A Film by Lucian Segura

Why 1.5°C?

What difference does half a degree Celsius make?

During the climate change negotiations in Paris in 2015, 195 governments commited to take binding measures to keep average global temperatures “well below 2°C” above pre-industrial levels and to “pursue efforts” to keep the increase under 1.5°C. While relieved that the 1.5°C target was explicitly mentioned in the Paris Agreement, Small Island Developing States, ocean advocates and many others are concerned the wording is not ambitious enough. 

Prior to the COP21, the UN Framework Convention on Climate Change (UNFCCC) had demonstrated that a <1.5°C of global warming would be necessary to keep sea level from rising over 1 meter and to protect any coral reefs at all. 2°C of warming, by contrast, would obliterate Arctic sea ice and cause severe ocean acidification and marine species extinction.

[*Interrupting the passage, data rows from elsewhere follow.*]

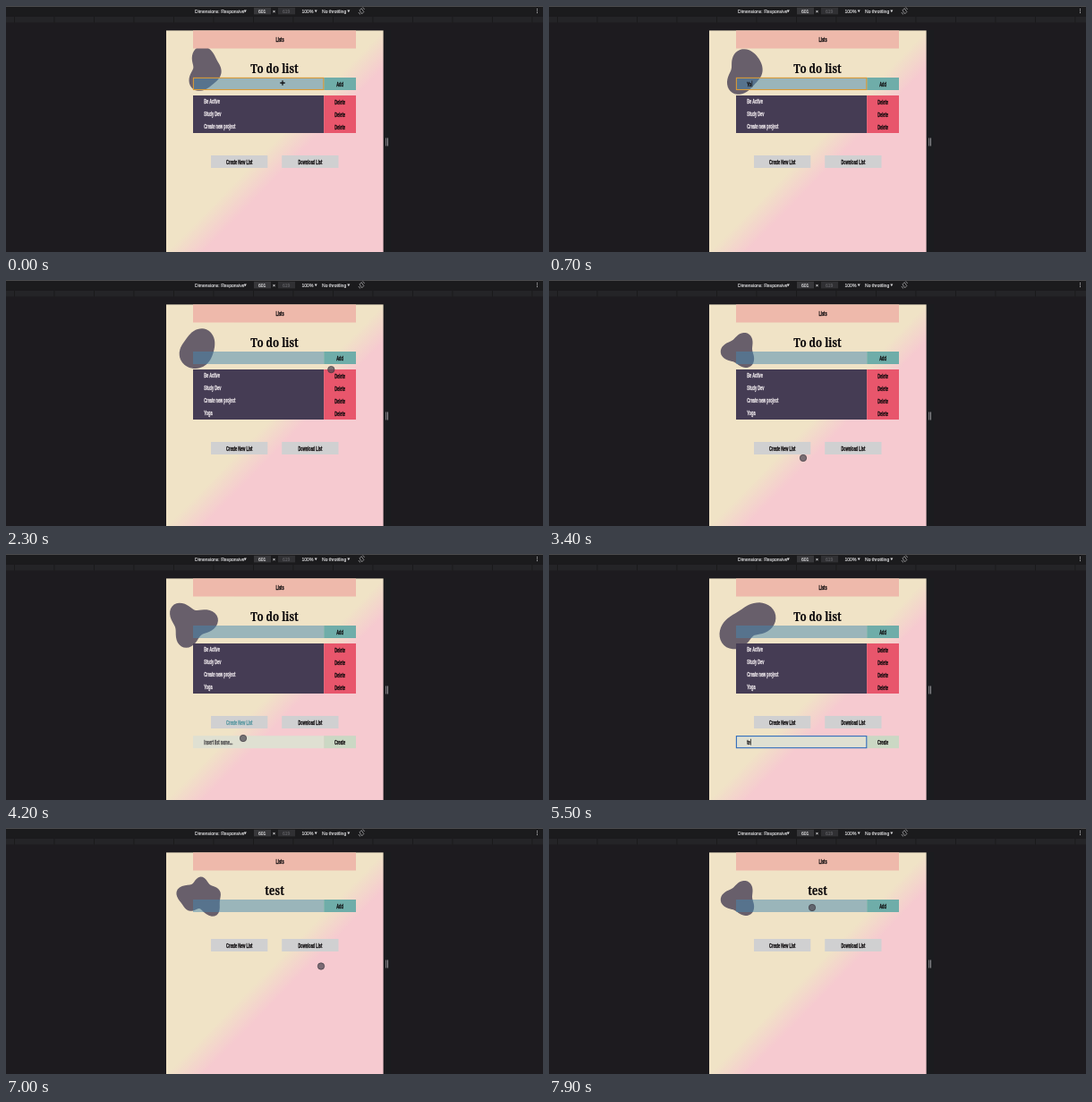
Write an HTML page that moves like this. It is 600x275 px and loops after 8 s.

```html
<!DOCTYPE html>
<html lang="en">
<head>
<meta charset="utf-8">
<title>To do list</title>
<style>
  html, body { margin: 0; width: 100%; height: 100%; overflow: hidden; background: #1d1b1f; }
  svg { display: block; width: 600px; height: 275px; }
  text { fill: currentColor; stroke: currentColor; }
  .narrow { font: bold 7px "Liberation Sans", Arial, sans-serif; stroke-width: .3; }
  .title { font: 900 14px "Noto Serif", "Liberation Serif", serif; text-anchor: middle; stroke-width: .2; }
  .tool { font: 5.05px "Liberation Sans", Arial, sans-serif; stroke-width: .12; }
  .mid { text-anchor: middle; }
</style>
</head>
<body>
<svg id="stage" viewBox="0 0 600 275"></svg>
<script>
const LOOP = 8000, STEP = 100;
const ADD_AT = 2000, FORM_AT = 3800, FOCUS_AT = 4500, CREATE_AT = 6800;
const LEFT = 209, SPLIT = 355.2, RIGHT = 391, ROW = 14;
const INK = "#0d0a0c";
const tasks = ["Be Active", "Study Dev", "Create new project", "Yoga"];

const rect = (x, y, w, h, fill, more = "") =>
  `<rect x="${x}" y="${y}" width="${w}" height="${h}" fill="${fill}" ${more}/>`;
const ring = (id, y, color) =>
  rect(LEFT + .4, y, SPLIT - LEFT - .8, 13.1, "none", `id="${id}" stroke="${color}" stroke-width="1.1"`);
const narrow = (x, y, str, color = INK, id = "", cls = "") =>
  `<text class="narrow ${cls}" id="${id}" color="${color}" transform="translate(${x} ${y}) scale(.56 1)">${str}</text>`;
const centred = (x, y, str, id = "") => narrow(x, y, str, INK, id, "mid");
const entry = (y, str, color, id) => narrow(221.3, y, str, color, id);
const tool = (x, str, color = "#e4e4e6") => `<text class="tool" color="${color}" x="${x}" y="7.5">${str}</text>`;
const arrow = x => `<path d="M${x} 4.5h3l-1.5 2.7z" fill="#dcdcde"/>`;
const repeat = (n, make) => Array.from({ length: n }, (_, i) => make(i)).join("");
const bar = (y, left, right, label) =>
  rect(LEFT, y, SPLIT - LEFT, ROW, left) + rect(SPLIT, y, RIGHT - SPLIT, ROW, right)
  + centred(373, y + 9.7, label);
const button = (x, label, id) => rect(x, 0, 63.3, ROW, "#d0d0d1") + centred(x + 31.7, 9.6, label, id);

const toolbar = rect(0, 0, 600, 11.5, "#1b1b1d") + rect(0, 0, 600, 1, "#4b4b4e")
  + rect(0, 12, 600, 6.5, "#242427") + repeat(14, i => rect(9 + i * 44.5, 12, .8, 6.5, "#18181a"))
  + tool(211, "Dimensions: Responsive") + arrow(265.8)
  + rect(277, 1.8, 19, 7.6, "#37373a") + tool(282, "601") + tool(298, "×")
  + rect(304, 1.8, 19, 7.6, "#303033") + tool(309, "619", "#626266")
  + tool(330.5, "100%") + arrow(344.7) + tool(353, "No throttling") + arrow(381.3)
  + '<path d="M395 4.8l2.2-2.2 2.6 4-2.2 2.2zM394 7a3.6 3.6 0 0 0 2 2.3M398.5 1.6a3.6 3.6 0 0 1 2 2.3" fill="none" stroke="#a5a5a8" stroke-width=".8"/>'
  + repeat(3, i => rect(593, 3 + i * 2, 1, 1, "#c8c8ca"));

const $ = id => document.getElementById(id);
const show = (el, on) => { el.style.display = on ? "" : "none"; };

$("stage").innerHTML = `<linearGradient id="sky" x2="1" y2="1">
    <stop offset=".5" stop-color="#f0e3c6"/><stop offset=".585" stop-color="#f6cad0"/></linearGradient>`
  + toolbar
  + rect(421, 27, 9, 248, "#1b1c1f") + repeat(2, i => rect(424.2 + i * 1.8, 147.5, 1, 9, "#8c8c90"))
  + rect(179, 27.4, 242.6, 248, "url(#sky)")
  + '<path id="blob" fill="#685f6b"/>'
  + rect(LEFT, 27.4, RIGHT - LEFT, 20.1, "#eeb9ab") + centred(306, 40.2, "Lists")
  + `<text id="title" class="title" color="${INK}" transform="translate(300 75.4) scale(.83 1)"></text>`
  + bar(80, "rgba(70,135,175,.5)", "#6fada9", "Add") + ring("ring", 80.4, "#d99a38") + entry(89.6, "", INK, "task")
  + tasks.map((name, i) => `<g class="row">${bar(100 + i * ROW, "#453c54", "#e8566c", "Delete")}${
      entry(109.4 + i * ROW, name, "#eee8ec", "")}</g>`).join("")
  + `<g id="buttons">${button(229, "Create New List", "newList")}${button(308.2, "Download List", "")}</g>`
  + `<g id="form">${bar(203.2, "#dfe0d2", "#cbd8c4", "Create")}${ring("formRing", 203.6, "#2f6cbc")}${
      entry(213, "Insert list name...", "#4c4b4c", "hint")}${entry(213, "", INK, "name")}</g>`
  + rect(0, 0, .7, 7, "#111", 'id="caret"')
  + `<g id="cursor"><circle id="dot" r="3.7" fill="#4b4650" fill-opacity=".72" stroke="#39353d" stroke-opacity=".8" stroke-width=".8"/>
     <path id="cross" d="M-2.7 0H2.7M0-2.7V2.7" fill="none" stroke="#15151a" stroke-width="1.3"/></g>`;

// Blob pose: centre, mean radius, and waves of [lobes, height, direction in degrees].
const pose = (x, y, r, ...waves) => Array.from({ length: 60 }, (_, i) => {
  const a = i * Math.PI / 30;
  const d = waves.reduce((sum, [n, h, deg]) => sum + h * Math.cos(n * (a - deg * Math.PI / 180)), r);
  return [x + d * Math.cos(a), y + d * Math.sin(a)];
}).flat();

const bean = pose(213, 79, 17.7, [3, 3.6, 55]);
const blob = [
  [0, pose(222, 71, 20, [2, 4.2, 95], [3, 3, 130])],
  [1400, pose(215, 76, 22.5, [2, 5, 120], [3, 1.5, 0])],
  [3400, bean],
  [4200, pose(207, 78, 23, [2, 1.5, 0], [3, 6, -13])],
  [5500, pose(221, 79, 25, [2, 9, 148], [3, 1.5, 0])],
  [6500, pose(219, 76, 22.5, [2, 5, 15], [3, 2.5, 40], [5, 3.5, -18])],
  [7900, bean]
];
const cursor = [
  [0, [309, 86]], [1400, [343, 87]], [2000, [373, 88]], [3400, [284, 199]],
  [3800, [262, 189]], [4200, [265, 206]], [6100, [368, 235]], [6500, [385, 212]],
  [6800, [374, 210]], [7200, [330, 99]], [7900, [294, 89]]
];

// Eased value of a track of [time, numbers].
function at(track, t) {
  const i = track.findIndex(key => key[0] > t);
  if (i < 0) return track[track.length - 1][1];
  const [t0, a] = track[i - 1], [t1, b] = track[i];
  const e = (1 - Math.cos(Math.PI * (t - t0) / (t1 - t0))) / 2;
  return a.map((v, k) => v + (b[k] - v) * e);
}

const typed = (word, from, pace, t) => word.slice(0, Math.max(0, Math.floor((t - from) / pace) + 1));
const within = (t, from, to) => t >= from && t < to;

function draw(t) {
  const added = t >= ADD_AT, made = t >= CREATE_AT;
  const count = made ? 0 : added ? 4 : 3;
  const name = typed("test", 5300, 200, t);

  $("blob").setAttribute("d", `M${at(blob, t).map(v => v.toFixed(2)).join(" ")}Z`);
  $("title").textContent = made ? "test" : "To do list";
  $("task").textContent = added ? "" : typed("Yoga", 500, 180, t);
  show($("ring"), !added);
  document.querySelectorAll(".row").forEach((el, i) => show(el, i < count));
  $("buttons").setAttribute("transform", `translate(0 ${made ? 124 : 125 + count * ROW})`);
  $("newList").setAttribute("color", within(t, 3700, FOCUS_AT) ? "#5797a0" : INK);

  show($("form"), within(t, FORM_AT, CREATE_AT));
  show($("formRing"), t >= FOCUS_AT);
  show($("hint"), !name);
  $("name").textContent = name;

  const field = within(t, 400, 1200) ? $("task") : within(t, 4900, 6100) ? $("name") : null;
  show($("caret"), field);
  if (field) {
    $("caret").setAttribute("x", 221.8 + field.getComputedTextLength() * .56);
    $("caret").setAttribute("y", field.id === "task" ? 83.5 : 206.7);
  }
  show($("cursor"), !field);
  $("cursor").setAttribute("transform", `translate(${at(cursor, t)})`);
  show($("cross"), t < 400);
  show($("dot"), t >= 400);
}

const start = performance.now();
function tick() {
  const t = (performance.now() - start) % LOOP;
  draw(Math.floor(t / STEP) * STEP);
  requestAnimationFrame(tick);
}
tick();
</script>
</body>
</html>
```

Ocean experts likewise warn that anything over 1-1.5°C of warming would turn 90% of the world’s coral reefs into algae-strewn, limestone graveyards. If coral reefs disappear, the fish stocks they support will follow, leading to widespread food insecurity. In the words of Lisel Alamilla, Minister of Forestry, Fisheries & Sustainable Development in Belize,

“The world has to decide whether it wants to act now to save our oceans, or doom the state of our oceans.”

Dooming our oceans is not an option given the fundamental role they play in sustaining life on land.